Electronics in space can overheat quickly. There is no air to conduct heat away from electronic devices in the vacuum of space. This means that the only way to cool them is by radiation, which is a very slow process.
As spacecraft and satellites become increasingly sophisticated and powerful, there is a need for more efficient cooling alternatives. Traditional space cooling methods like fans and heat sinks struggle in the harsh space environment.
The ‘Freeze Ray’ has the potential to revolutionize space-cooling technology.
The U.S. Air Force is working with researchers at the University of Virginia to develop a “freeze ray” that uses the secret properties of plasma to cool electronics in space.
While most are familiar with the three common states of matter – liquid, solid, and gas – there exists a lesser-known fourth state called plasma. Interestingly, plasma is the predominant substance in the observable universe, constituting the material of stars. This matter can reach temperatures similar to the sun’s surface when heated to a very high temperature.
Plasma can also be used to induce cooling when harnessed appropriately.
Surprisingly, even though plasma is extremely hot, it exhibits a little-known behavior: when it strikes a surface, it initially cools down the surface before subsequently heating it up.

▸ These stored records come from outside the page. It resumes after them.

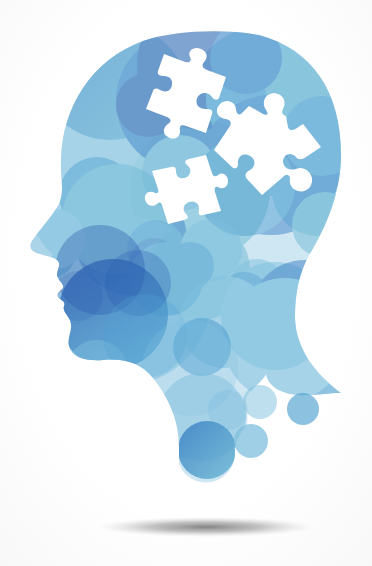
<!DOCTYPE html>
<html lang="en">
<head>
<meta charset="utf-8">
<title>Puzzle mind</title>
<style>
:root{--paper:#fff;--edge:#f8f8f8;--mist:#cfe6f3;--sky:#7fbfde;--azure:#4f9fd0;--blue:#3a7fc4;--deep:#2a5cae;--aqua:#6cb9d3}
html,body{margin:0;background:var(--paper);overflow:hidden}
svg{display:block;width:372px;height:566px}
.mist{fill:var(--mist)}
.sky{fill:var(--sky)}
.azure{fill:var(--azure)}
.blue{fill:var(--blue)}
.deep{fill:var(--deep)}
.aqua{fill:var(--aqua)}
.pieces{fill:var(--paper)}
</style>
</head>
<body>
<svg viewBox="0 0 372 566" role="img" aria-label="Head in profile made of blue circles with three white puzzle pieces">
<defs>
<radialGradient id="paper" cx=".5" cy=".45" r=".75"><stop offset=".6" stop-color="var(--paper)"/><stop offset="1" stop-color="var(--edge)"/></radialGradient>
<radialGradient id="shadow"><stop offset="0" stop-color="#777" stop-opacity=".9"/><stop offset=".5" stop-color="#999" stop-opacity=".6"/><stop offset="1" stop-color="#ccc" stop-opacity="0"/></radialGradient>
<linearGradient id="bubble" x1="0" y1="0" x2="1" y2="1"><stop offset="0" stop-color="var(--blue)"/><stop offset="1" stop-color="var(--aqua)"/></linearGradient>
<linearGradient id="jaw" x1="0" y1="0" x2=".6" y2="1"><stop offset="0" stop-color="var(--deep)"/><stop offset="1" stop-color="var(--azure)"/></linearGradient>
<clipPath id="head"><path d="M341 393C316 374 296 350 295 318C295 293 299 272 311 252C325 228 340 196 341 158C342 92 312 49 259 35C225 29 176 30 143 41C91 60 62 108 61 160C60 178 65 190 59 204C52 217 39 230 32 241C28 248 32 252 40 254C48 257 57 257 59 263C60 268 55 273 58 278C60 282 64 284 63 288C61 291 56 292 58 297C61 301 66 301 64 306C62 312 70 316 71 324C72 332 67 338 69 346C72 358 86 361 103 360C124 358 141 363 153 378C167 396 179 418 179 447L179 464A29 29 0 0 0 235 454C234 444 239 434 247 425C249 411 243 405 247 396C254 386 263 381 266 374C268 386 281 394 298 395C316 396 328 393 341 393Z"/></clipPath>
</defs>

<rect id="background" width="372" height="566" fill="url(#paper)"/>
<ellipse id="ground-shadow" cx="206" cy="527" rx="108" ry="10" fill="url(#shadow)"/>

<g id="profile" clip-path="url(#head)">
<rect class="mist" width="372" height="500"/>
<g id="wash" opacity=".5">
<circle class="sky" cx="112" cy="100" r="78"/>
<circle class="sky" cx="270" cy="110" r="86"/>
<circle class="sky" cx="100" cy="200" r="72"/>
<circle class="aqua" cx="200" cy="190" r="70"/>
<circle class="sky" cx="318" cy="190" r="46"/>
<circle class="sky" cx="125" cy="300" r="85"/>
<circle class="aqua" cx="200" cy="270" r="50"/>
<circle class="sky" cx="275" cy="316" r="54"/>
</g>
<g id="crown" opacity=".48">
<circle cx="110" cy="68" r="72" fill="url(#bubble)"/>
<circle class="blue" cx="187" cy="101" r="71"/>
<circle class="deep" cx="203" cy="64" r="66"/>
<circle class="azure" cx="270" cy="98" r="64"/>
<circle class="blue" cx="271" cy="165" r="70"/>
<circle class="aqua" cx="317" cy="75" r="54"/>
<circle class="azure" cx="322" cy="136" r="40"/>
<circle class="deep" cx="148" cy="105" r="32"/>
<circle class="sky" cx="180" cy="173" r="38"/>
<circle class="blue" cx="246" cy="58" r="36"/>
<circle class="azure" cx="245" cy="186" r="50"/>
<circle class="aqua" cx="325" cy="225" r="33"/>
</g>
<g id="face" opacity=".45">
<circle class="azure" cx="97" cy="195" r="38"/>
<circle class="blue" cx="89" cy="203" r="20"/>
<circle class="blue" cx="131" cy="239" r="56"/>
<circle class="aqua" cx="117" cy="219" r="55"/>
<circle class="azure" cx="49" cy="252" r="27"/>
<circle class="sky" cx="55" cy="239" r="30"/>
<circle class="azure" cx="156" cy="249" r="29"/>
<circle class="blue" cx="154" cy="263" r="25"/>
<circle class="azure" cx="166" cy="279" r="37"/>
<circle class="sky" cx="211" cy="250" r="31"/>
<circle class="azure" cx="190" cy="266" r="24"/>
</g>
<g id="jawline">
<circle cx="113" cy="314" r="55" fill="url(#jaw)" opacity=".75"/>
<circle class="deep" cx="100" cy="270" r="45" opacity=".38"/>
<circle class="deep" cx="138" cy="283" r="33" opacity=".3"/>
<circle class="deep" cx="78" cy="296" r="25" opacity=".2"/>
<circle class="sky" cx="97" cy="371" r="31" opacity=".45"/>
<circle class="azure" cx="145" cy="336" r="42" opacity=".3"/>
</g>
<g id="nape" opacity=".5">
<circle class="sky" cx="257" cy="287" r="28"/>
<circle class="azure" cx="244" cy="298" r="26"/>
<circle class="sky" cx="225" cy="322" r="46"/>
<circle class="blue" cx="305" cy="316" r="56"/>
<circle class="azure" cx="310" cy="358" r="52"/>
<circle class="deep" cx="292" cy="378" r="28"/>
<circle class="sky" cx="285" cy="340" r="62"/>
</g>
<g id="neck">
<circle class="azure" cx="202" cy="347" r="29" opacity=".55"/>
<circle class="sky" cx="202" cy="417" r="44" opacity=".5"/>
<circle class="sky" cx="190" cy="368" r="48" opacity=".25"/>
<circle cx="207" cy="450" r="29" fill="url(#bubble)" opacity=".85"/>
</g>
</g>

<g id="loose-bubbles">
<circle class="sky" cx="260" cy="402" r="17" opacity=".5"/>
<circle class="azure" cx="303" cy="409" r="16" opacity=".65"/>
<circle class="sky" cx="251" cy="441" r="17" opacity=".75"/>
<circle class="azure" cx="228" cy="410" r="20" opacity=".15"/>
</g>

<g id="puzzle" class="pieces">
<path id="piece-top" d="M164 54L185 62C190 63 192 61 190 57C187 51 194 46 201 49C208 52 208 58 204 62C201 66 203 68 207 70L226 77L219 98C217 101 214 100 212 97C208 91 200 92 197 98C195 105 199 109 206 109C211 109 213 110 212 114L206 133L186 126C181 124 179 126 180 130C181 137 174 141 168 137C162 134 163 127 168 124C172 121 171 119 167 117L146 109L153 91C154 88 157 88 160 90C166 93 171 91 172 85C173 80 170 76 164 76C159 76 157 74 158 71Z"/>
<path id="piece-right" d="M214 150L230 126C232 122 230 120 226 119C217 118 214 110 220 104C227 98 236 102 236 110C237 115 240 116 243 112L249 106L263 114C267 116 269 114 266 110C261 102 265 94 274 93C283 94 287 101 283 109C281 113 283 115 286 116L288 127C289 131 293 131 297 128L303 124L321 147L306 157C302 160 298 160 296 157C290 151 283 155 283 162C284 168 289 171 296 169C302 166 310 170 312 178C313 187 306 193 298 191C291 189 289 183 290 178C289 174 286 174 283 177L262 195L247 179C244 175 246 172 250 170C256 166 256 159 250 156C243 152 237 157 238 164C238 168 235 170 232 167Z"/>
<path id="piece-lower" d="M152 171L171 167C175 166 176 168 176 171C176 178 182 180 187 177C192 173 191 168 187 165C184 162 185 160 189 159L206 155L212 173C213 177 216 177 218 175C222 171 228 175 228 181C228 187 223 190 218 187C215 186 214 188 215 192L221 211L203 215C199 216 198 214 199 210C200 204 195 200 189 202C183 204 182 210 186 214C189 217 188 219 184 220L168 224L162 205C161 202 159 202 157 204C152 208 146 205 145 199C144 193 150 190 155 193C158 194 159 192 158 189Z"/>
</g>
</svg>
</body>
</html>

When plasma is exposed to a magnetic field, it can be manipulated to create a cold beam of light. This beam of light can then be used to cool down electronic devices.